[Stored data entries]
*** Begin section ***

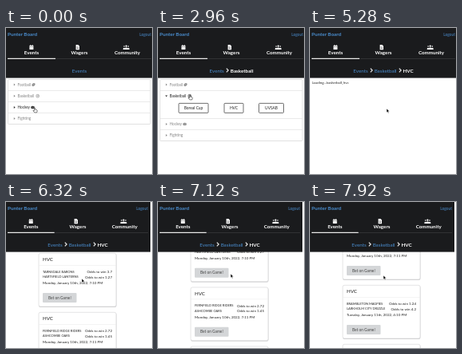
An HTML page for the animation above (8 s loop, 183 by 183 pixels).

```html
<!DOCTYPE html>
<html lang="en">
<head>
<meta charset="utf-8">
<style>
  html, body { margin: 0; width: 100%; height: 100%; overflow: hidden; background: #fff; }
  svg { display: block; }
  text, #crumbs { font-family: Lato, sans-serif; }
  #crumbs { position: absolute; left: 0; top: 48px; height: 10px; display: flex;
    justify-content: center; align-items: center; gap: 2px; font-size: 6.25px; color: #4a8dce; }
  #crumbs b { color: #fff; }
</style>
</head>
<body>
<svg id="stage" width="183" height="183" viewBox="0 0 183 183">
  <g id="content"></g>
  <g id="header"></g>
  <path id="cursor" stroke-width=".5"/>
</svg>
<div id="crumbs"></div>
<script>
const LOOP = 8000;
const $ = id => document.getElementById(id);
const INK = '#222', BLUE = '#4a8dce', BAR = '#1a1b1d';

const text = (s, x, y, size, fill = INK, weight = 400, anchor = 'start') =>
  `<text x="${x}" y="${y + size * .35}" font-size="${size}" fill="${fill}" font-weight="${weight}" text-anchor="${anchor}">${s}</text>`;
const rect = (x, y, w, h, fill, extra = '') =>
  `<rect x="${x}" y="${y}" width="${w}" height="${h}" fill="${fill}" ${extra}/>`;
const path = (d, fill, stroke = 'none', width = .6) =>
  `<path d="${d}" fill="${fill}" stroke="${stroke}" stroke-width="${width}"/>`;

const sports = [
  { name: 'Football', iconX: 34.5, leagues: [['UVSAF', 60.7, 29], ['QFT', 126, 22]] },
  { name: 'Basketball', iconX: 39.7, leagues: [['Boreal Cup', 44.5, 37], ['HVC', 95, 24], ['UVSAB', 142, 31]] },
  { name: 'Hockey', iconX: 33.5 },
  { name: 'Fighting' }
];
const games = [
  ['TARNSDALE BARONS', '3.7', 'HARTSFIELD LANTERNS', '1.27', 'Monday, January 10th, 2022, 7:10 PM'],
  ['FERNFIELD RIDGE RIDERS', '2.72', 'ASHCOMBE OARS', '1.45', 'Monday, January 10th, 2022, 7:11 PM'],
  ['BRAMBLETON MAGPIES', '1.24', 'LARKHOLM CITY DRIZZLE', '4.2', 'Tuesday, January 11th, 2022, 4:10 PM'],
  ['', '', '', '', '']
];

// calendar, document and people icons, drawn around x = 0
const icons = [
  rect(-2.6, 22, 5, 5, '#fff', 'rx=".6"') + path('M-1.3 21v2M1.1 21v2', 'none', '#fff', .9)
    + path('M-2.6 23.3h5', 'none', BAR, .4),
  path('M-4.4 21h2.8l1.6 1.6v4.6h-4.4z', '#fff') + path('M-3.4 24h2.4M-3.4 25.5h2.4', 'none', BAR, .5),
  [[-3.9, .8], [1.3, .8], [-1.3, 1.1]].map(([x, r]) =>
    `<circle cx="${x}" cy="${23.8 - r}" r="${r}" fill="#fff"/>`
    + path(`M${x - r * 1.7} 27v-1q0-1.5 1.5-1.5h${r * 3.4 - 3}q1.5 0 1.5 1.5v1z`, '#fff')).join('')
];

function header(pageWidth) {
  const tab = (pageWidth - 4) / 3;
  return rect(0, 0, pageWidth + 1, 62.6, BAR)
    + text('Punter Board', 2, 8, 6.3, BLUE, 700)
    + text('Logout', pageWidth - 2, 8, 4.9, BLUE, 400, 'end')
    + rect(2, 38, pageWidth - 4, .7, '#3c3d3e') + rect(2, 37.8, tab, 1.1, '#fff')
    + ['Events', 'Wagers', 'Community'].map((name, i) => `<g transform="translate(${2 + tab * (i + .5)} 0)">`
      + icons[i] + text(name, 0, 31.2, 6.2, '#fff', 700, 'middle') + '</g>').join('');
}

function sportIcon(i, x, y, color) {
  if (i === 3) return '';
  if (i === 2) return path(`M${x - 2.2} ${y - 1}q2.2-1.2 4.4 0v2q-2.2 1.2-4.4 0z`, color)
    + path(`M${x - 1.8} ${y - .4}q1.8 .9 3.6 0`, 'none', '#fff', .4);
  if (i === 0) return `<ellipse cx="${x}" cy="${y}" rx="2.3" ry="1.7" fill="${color}" transform="rotate(-40 ${x} ${y})"/>`
    + path(`M${x - 1} ${y + .8}l2-1.6`, 'none', '#fff', .5);
  return `<circle cx="${x}" cy="${y}" r="1.9" fill="none" stroke="${color}" stroke-width=".6"/>`
    + path(`M${x - 1.3} ${y + 1.3}l2.6-2.6M${x - 1.2} ${y - 1.2}q1.4 1 2.4 2.4`, 'none', color, .5);
}

const rowY = (i, open) => 71 + 14.2 * i + (open >= 0 && i > open ? 21 : 0);

function accordion(open, hover) {
  let out = rect(2.5, 64.5, 178.5, open < 0 ? 56 : 77, '#fff', 'rx="1" stroke="#d4d4d5" stroke-width=".7"');
  sports.forEach(({ name, iconX, leagues }, i) => {
    const y = rowY(i, open), color = i === open || i === hover ? INK : '#858585';
    if (i) out += rect(2.5, y - 7.2, 178.5, .6, '#dcdcdd');
    out += path(i === open ? `M9 ${y - .8}h3l-1.5 1.8z` : `M9.8 ${y - 1.5}v3l1.8-1.5z`, color)
      + text(name, 14.5, y, 4.7, color)
      + sportIcon(i, iconX, y, color);
    if (i === open) for (const [label, x, w] of leagues)
      out += rect(x - w / 2, y + 9.2, w, 12, '#fff', 'rx="1" stroke="#333" stroke-width=".7"')
        + text(label, x, y + 15.2, 4.9, INK, 400, 'middle');
  });
  return out;
}

const card = ([home, homeOdds, away, awayOdds, date], i) => `<g transform="translate(0 ${64 + 74 * i})">`
  + rect(41, 1, 97.5, 67, '#d4d4d5', 'rx="2"')
  + rect(41, .3, 97, 66.7, '#fff', 'rx="2" stroke="#d4d4d5" stroke-width=".6"')
  + text('HVC', 46, 7.8, 6.2)
  + rect(41, 15, 97, .5, '#e8e8e8')
  + text(home, 46, 23.3, 4) + text(`Odds to win ${homeOdds}`, 133, 23.3, 4.5, INK, 400, 'end')
  + text(away, 46, 30, 4) + text(`Odds to win ${awayOdds}`, 133, 30, 4.5, INK, 400, 'end')
  + text(date, 46, 37.3, 4.5)
  + rect(46, 50, 42.5, 12, '#d4d6d8', 'rx="1"') + text('Bet on Game!', 67.3, 56, 4.8, '#444', 400, 'middle')
  + '</g>';

const CHEVRON = '<svg width="4" height="6"><path d="M.8 .7 3.1 3 .8 5.3" fill="none" stroke="#e8e8e8" stroke-width="1.2"/></svg>';
const crumbs = names => names.map((n, i) => i && i === names.length - 1 ? `<b>${n}</b>` : `<span>${n}</span>`).join(CHEVRON);

const HAND = 'M-.6 .4q.6-.9 1.2 0v1.8l2 .5q.8 .3 .6 1.2l-.5 2h-3l-1.8-2.2q.2-.8 1.5 0z';
const ARROW = 'M0 0v5l1.2-1.1 .8 1.9 .9-.4-.8-1.8h1.6z';
const moves = [ // time, x, y
  [0, 36, 100], [200, 36, 100], [680, 41, 74], [1720, 41, 74], [2160, 40, 84], [2980, 40, 84],
  [3560, 96, 100], [5280, 96, 101], [6160, 96, 101], [6320, 95, 96], [7120, 91, 90], [7920, 92, 92], [LOOP, 92, 92]
];
const ease = (t, from, to) => {
  const u = Math.min(1, Math.max(0, (t - from) / (to - from)));
  return u * u * (3 - 2 * u);
};
function cursorAt(t) {
  const i = moves.findIndex(m => m[0] > t), [t0, x0, y0] = moves[i - 1], [t1, x1, y1] = moves[i];
  const k = ease(t, t0, t1);
  return [x0 + (x1 - x0) * k, y0 + (y1 - y0) * k];
}

let shown;
function draw(t) {
  const [x, y] = cursorAt(t);
  const view = t < 4400 ? 'events' : t < 5680 ? 'loading' : 'games';
  const open = t >= 800 && t < 1680 ? 0 : t >= 2480 && t < 4400 ? 1 : -1;
  const hover = view === 'events' ? sports.findIndex((s, i) => Math.abs(y + 1 - rowY(i, open)) < 7) : -1;
  const state = [view, open, hover].join();
  if (state !== shown) {
    shown = state;
    // the long list brings a scrollbar that narrows the page
    const pageWidth = view === 'games' ? 180 : 184;
    $('header').innerHTML = header(pageWidth);
    $('content').innerHTML = view === 'events' ? accordion(open, hover)
      : view === 'loading' ? text('Loading...basketball_hvc', 2.5, 68, 4.4)
      : games.map(card).join('');
    $('crumbs').style.width = pageWidth + 'px';
    $('crumbs').innerHTML = crumbs(view !== 'events' ? ['Events', 'Basketball', 'HVC']
      : open < 0 ? ['Events'] : ['Events', sports[open].name]);
  }
  $('content').setAttribute('transform', `translate(0 ${-108 * ease(t, 6690, 7900)})`);
  const hand = hover >= 0 || (view === 'events' && x > 83);
  const cursor = $('cursor');
  cursor.setAttribute('d', hand ? HAND : ARROW);
  cursor.setAttribute('fill', hand ? '#fff' : '#000');
  cursor.setAttribute('stroke', hand ? '#000' : '#fff');
  cursor.setAttribute('transform', `translate(${x} ${y})`);
}

const start = performance.now();
(function tick() {
  draw((performance.now() - start) % LOOP);
  requestAnimationFrame(tick);
})();
</script>
</body>
</html>
```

*** End section ***

Filter the data for the string "pageWidth" and copy every line that has it.

function header(pageWidth) {
  const tab = (pageWidth - 4) / 3;
  return rect(0, 0, pageWidth + 1, 62.6, BAR)
    + text('Logout', pageWidth - 2, 8, 4.9, BLUE, 400, 'end')
    + rect(2, 38, pageWidth - 4, .7, '#3c3d3e') + rect(2, 37.8, tab, 1.1, '#fff')
    const pageWidth = view === 'games' ? 180 : 184;
    $('header').innerHTML = header(pageWidth);
    $('crumbs').style.width = pageWidth + 'px';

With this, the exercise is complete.